▶ [Assignment]: Drop the pictures, then repeat every record exactly as it stands.

▶ [Data extracts]:
::::

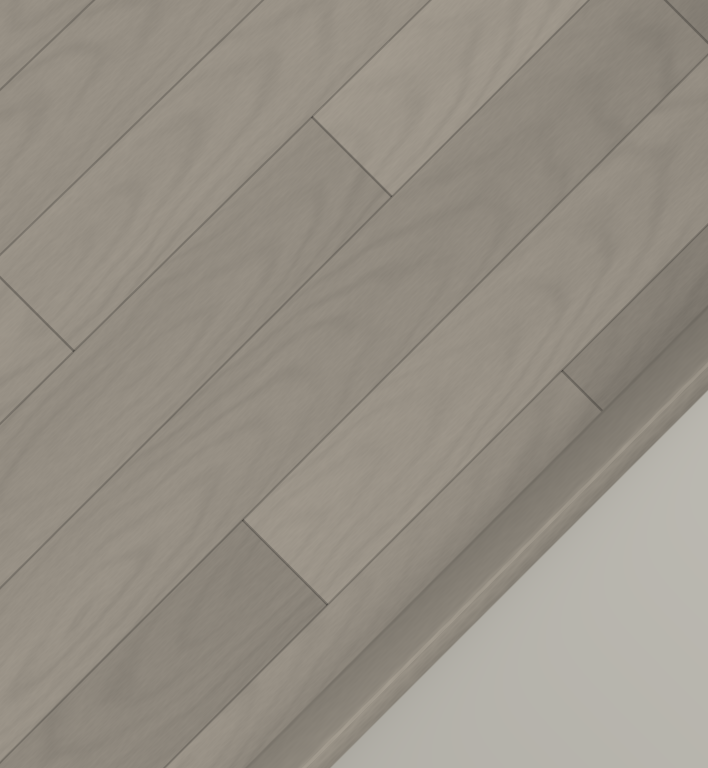
This texture is drawn by a WebGL 2 fragment shader. Its source:

```glsl
#version 300 es
precision highp float;
// Pale oak planks laid diagonally, ending at a skirting board and a plain wall.
// Planks are rows across the diagonal, split by one end joint each; the grain is
// nested stretched rings bent by layered sines, with cellular noise for fibres.
uniform vec2 u_resolution;
out vec4 outColor;

// Row borders across the diagonal, end joints along it, tones on each side
const float BORDER[7] = float[](0.117, 0.332, 0.552, 0.766, 0.993, 1.214, 1.319);
const float JOINT[7] = float[](-9.0, -9.0, -0.361, 0.254, 0.866, -0.361, 0.249);
const float TONE_LOW[7] = float[](0.59, 0.59, 0.605, 0.58, 0.578, 0.535, 0.582);
const float TONE_HIGH[7] = float[](0.59, 0.592, 0.603, 0.625, 0.565, 0.605, 0.548);

float hash(vec2 p) {
  p = fract(p * vec2(0.1031, 0.1137));
  p += dot(p, p.yx + 33.33);
  return fract((p.x + p.y) * p.x * 57.0);
}

// Distance to the nearest scattered point
float cellular(vec2 p) {
  vec2 cell = floor(p);
  float nearest = 2.0;
  for (int j = -1; j <= 1; j++)
    for (int i = -1; i <= 1; i++) {
      vec2 c = cell + vec2(i, j);
      vec2 point = c + vec2(hash(c), hash(c + 71.3));
      nearest = min(nearest, length(p - point));
    }
  return nearest;
}

// Layered sines that bend the grain
float sway(vec2 p) {
  float sum = 0.0, amp = 0.5;
  for (int i = 0; i < 4; i++) {
    sum += amp * sin(p.x + 1.7 * sin(p.y + float(i)));
    p = mat2(1.5, 0.9, -0.9, 1.5) * p + 2.3;
    amp *= 0.5;
  }
  return sum;
}

float line(float d, float width, float px) {
  return 1.0 - smoothstep(width, width + 1.4 * px, abs(d));
}

// Growth rings: x runs along the plank, y across it
float woodGrain(vec2 q, float seed) {
  vec2 center = vec2(hash(vec2(seed, 3.0)) * 1.4 - 0.9, hash(vec2(seed, 8.0)) * 0.14 - 0.07);
  vec2 d = q - center;
  d.y += 0.022 * sway(vec2(q.x * 5.0, q.y * 9.0) + seed);
  float rings = length(vec2(d.x * 0.17, d.y)) * 250.0;
  rings += 1.6 * sway(vec2(q.x * 9.0, q.y * 30.0) + seed * 2.0);
  float vein = pow(0.5 + 0.5 * sin(rings), 3.0);
  float patchy = 0.55 + 0.45 * sway(vec2(q.x * 4.0 + seed, q.y * 22.0));
  float broad = sway(vec2(q.x * 2.5, q.y * 38.0) + seed * 1.3);
  return 0.010 * broad - 0.030 * vein * patchy;
}

void main() {
  vec2 p = gl_FragCoord.xy / u_resolution.y;
  float px = 1.0 / u_resolution.y;

  // Diagonal frame, with slight convergence toward the upper left
  float along = p.x + p.y - 1.0;
  float across = p.x + 1.0 - p.y;
  float bend = 0.055 * clamp(1.0 - across * 1.28, 0.0, 1.0);
  float s = across - bend * p.x;

  // Row lookup and border lines
  int row = 0;
  float seam = 0.0;
  for (int i = 0; i < 6; i++) {
    if (s > BORDER[i]) row = i + 1;
    seam = max(seam, line((s - BORDER[i]) * 0.707, 0.0004, px));
  }
  float ahead = (along - JOINT[row]) * 0.707;
  float side = step(0.0, ahead);
  float joint = line(ahead, 0.0006, px);

  // Planks
  float tone = mix(TONE_LOW[row], TONE_HIGH[row], side);
  float seed = float(row) * 3.7 + side * 11.0 + 1.0;
  float middle = BORDER[row] - 0.11;
  tone += woodGrain(vec2(along, s - middle), seed);
  float fibre = cellular(vec2(along * 26.0, s * 190.0)) - 0.5;
  float fine = cellular(vec2(along * 70.0 + 9.0, s * 330.0)) - 0.5;
  tone += 0.018 * fibre + 0.012 * fine;
  tone -= 0.035 * along * smoothstep(0.5, 1.0, s);
  tone -= 0.045 * smoothstep(1.25, 1.319, s);
  vec3 color = tone * vec3(1.0, 0.953, 0.88);
  color *= 1.0 - 0.2 * seam - 0.25 * joint;

  // Skirting: shaded top, bright lip, darker lower edge
  float edge = 1.5 * px;
  float top = 0.495 + 0.035 * smoothstep(1.32, 1.385, s) + 0.016 * fibre;
  float lip = 0.575 + 0.035 * fibre - 0.055 * smoothstep(1.402, 1.43, s);
  float trim = mix(top, lip, smoothstep(1.383, 1.394, s));
  trim += 0.045 * line(s - 1.396, 0.002, px);
  trim -= 0.04 * line(s - 1.319, 0.002, 3.0 * px);
  trim -= 0.035 * along;
  color = mix(color, trim * vec3(1.0, 0.955, 0.88), smoothstep(-edge, edge, s - 1.319));

  // Wall with a soft light falloff
  vec3 wall = vec3(0.71, 0.70, 0.67) + 0.035 * along + 0.012;
  wall -= 0.03 * exp(-(s - 1.43) * 28.0);
  color = mix(color, wall, smoothstep(-edge, edge, s - 1.43));

  outColor = vec4(color, 1.0);
}
```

::::

▶ [Answer]:
This texture is drawn by a WebGL 2 fragment shader. Its source:

```glsl
#version 300 es
precision highp float;
// Pale oak planks laid diagonally, ending at a skirting board and a plain wall.
// Planks are rows across the diagonal, split by one end joint each; the grain is
// nested stretched rings bent by layered sines, with cellular noise for fibres.
uniform vec2 u_resolution;
out vec4 outColor;

// Row borders across the diagonal, end joints along it, tones on each side
const float BORDER[7] = float[](0.117, 0.332, 0.552, 0.766, 0.993, 1.214, 1.319);
const float JOINT[7] = float[](-9.0, -9.0, -0.361, 0.254, 0.866, -0.361, 0.249);
const float TONE_LOW[7] = float[](0.59, 0.59, 0.605, 0.58, 0.578, 0.535, 0.582);
const float TONE_HIGH[7] = float[](0.59, 0.592, 0.603, 0.625, 0.565, 0.605, 0.548);

float hash(vec2 p) {
  p = fract(p * vec2(0.1031, 0.1137));
  p += dot(p, p.yx + 33.33);
  return fract((p.x + p.y) * p.x * 57.0);
}

// Distance to the nearest scattered point
float cellular(vec2 p) {
  vec2 cell = floor(p);
  float nearest = 2.0;
  for (int j = -1; j <= 1; j++)
    for (int i = -1; i <= 1; i++) {
      vec2 c = cell + vec2(i, j);
      vec2 point = c + vec2(hash(c), hash(c + 71.3));
      nearest = min(nearest, length(p - point));
    }
  return nearest;
}

// Layered sines that bend the grain
float sway(vec2 p) {
  float sum = 0.0, amp = 0.5;
  for (int i = 0; i < 4; i++) {
    sum += amp * sin(p.x + 1.7 * sin(p.y + float(i)));
    p = mat2(1.5, 0.9, -0.9, 1.5) * p + 2.3;
    amp *= 0.5;
  }
  return sum;
}

float line(float d, float width, float px) {
  return 1.0 - smoothstep(width, width + 1.4 * px, abs(d));
}

// Growth rings: x runs along the plank, y across it
float woodGrain(vec2 q, float seed) {
  vec2 center = vec2(hash(vec2(seed, 3.0)) * 1.4 - 0.9, hash(vec2(seed, 8.0)) * 0.14 - 0.07);
  vec2 d = q - center;
  d.y += 0.022 * sway(vec2(q.x * 5.0, q.y * 9.0) + seed);
  float rings = length(vec2(d.x * 0.17, d.y)) * 250.0;
  rings += 1.6 * sway(vec2(q.x * 9.0, q.y * 30.0) + seed * 2.0);
  float vein = pow(0.5 + 0.5 * sin(rings), 3.0);
  float patchy = 0.55 + 0.45 * sway(vec2(q.x * 4.0 + seed, q.y * 22.0));
  float broad = sway(vec2(q.x * 2.5, q.y * 38.0) + seed * 1.3);
  return 0.010 * broad - 0.030 * vein * patchy;
}

void main() {
  vec2 p = gl_FragCoord.xy / u_resolution.y;
  float px = 1.0 / u_resolution.y;

  // Diagonal frame, with slight convergence toward the upper left
  float along = p.x + p.y - 1.0;
  float across = p.x + 1.0 - p.y;
  float bend = 0.055 * clamp(1.0 - across * 1.28, 0.0, 1.0);
  float s = across - bend * p.x;

  // Row lookup and border lines
  int row = 0;
  float seam = 0.0;
  for (int i = 0; i < 6; i++) {
    if (s > BORDER[i]) row = i + 1;
    seam = max(seam, line((s - BORDER[i]) * 0.707, 0.0004, px));
  }
  float ahead = (along - JOINT[row]) * 0.707;
  float side = step(0.0, ahead);
  float joint = line(ahead, 0.0006, px);

  // Planks
  float tone = mix(TONE_LOW[row], TONE_HIGH[row], side);
  float seed = float(row) * 3.7 + side * 11.0 + 1.0;
  float middle = BORDER[row] - 0.11;
  tone += woodGrain(vec2(along, s - middle), seed);
  float fibre = cellular(vec2(along * 26.0, s * 190.0)) - 0.5;
  float fine = cellular(vec2(along * 70.0 + 9.0, s * 330.0)) - 0.5;
  tone += 0.018 * fibre + 0.012 * fine;
  tone -= 0.035 * along * smoothstep(0.5, 1.0, s);
  tone -= 0.045 * smoothstep(1.25, 1.319, s);
  vec3 color = tone * vec3(1.0, 0.953, 0.88);
  color *= 1.0 - 0.2 * seam - 0.25 * joint;

  // Skirting: shaded top, bright lip, darker lower edge
  float edge = 1.5 * px;
  float top = 0.495 + 0.035 * smoothstep(1.32, 1.385, s) + 0.016 * fibre;
  float lip = 0.575 + 0.035 * fibre - 0.055 * smoothstep(1.402, 1.43, s);
  float trim = mix(top, lip, smoothstep(1.383, 1.394, s));
  trim += 0.045 * line(s - 1.396, 0.002, px);
  trim -= 0.04 * line(s - 1.319, 0.002, 3.0 * px);
  trim -= 0.035 * along;
  color = mix(color, trim * vec3(1.0, 0.955, 0.88), smoothstep(-edge, edge, s - 1.319));

  // Wall with a soft light falloff
  vec3 wall = vec3(0.71, 0.70, 0.67) + 0.035 * along + 0.012;
  wall -= 0.03 * exp(-(s - 1.43) * 28.0);
  color = mix(color, wall, smoothstep(-edge, edge, s - 1.43));

  outColor = vec4(color, 1.0);
}
```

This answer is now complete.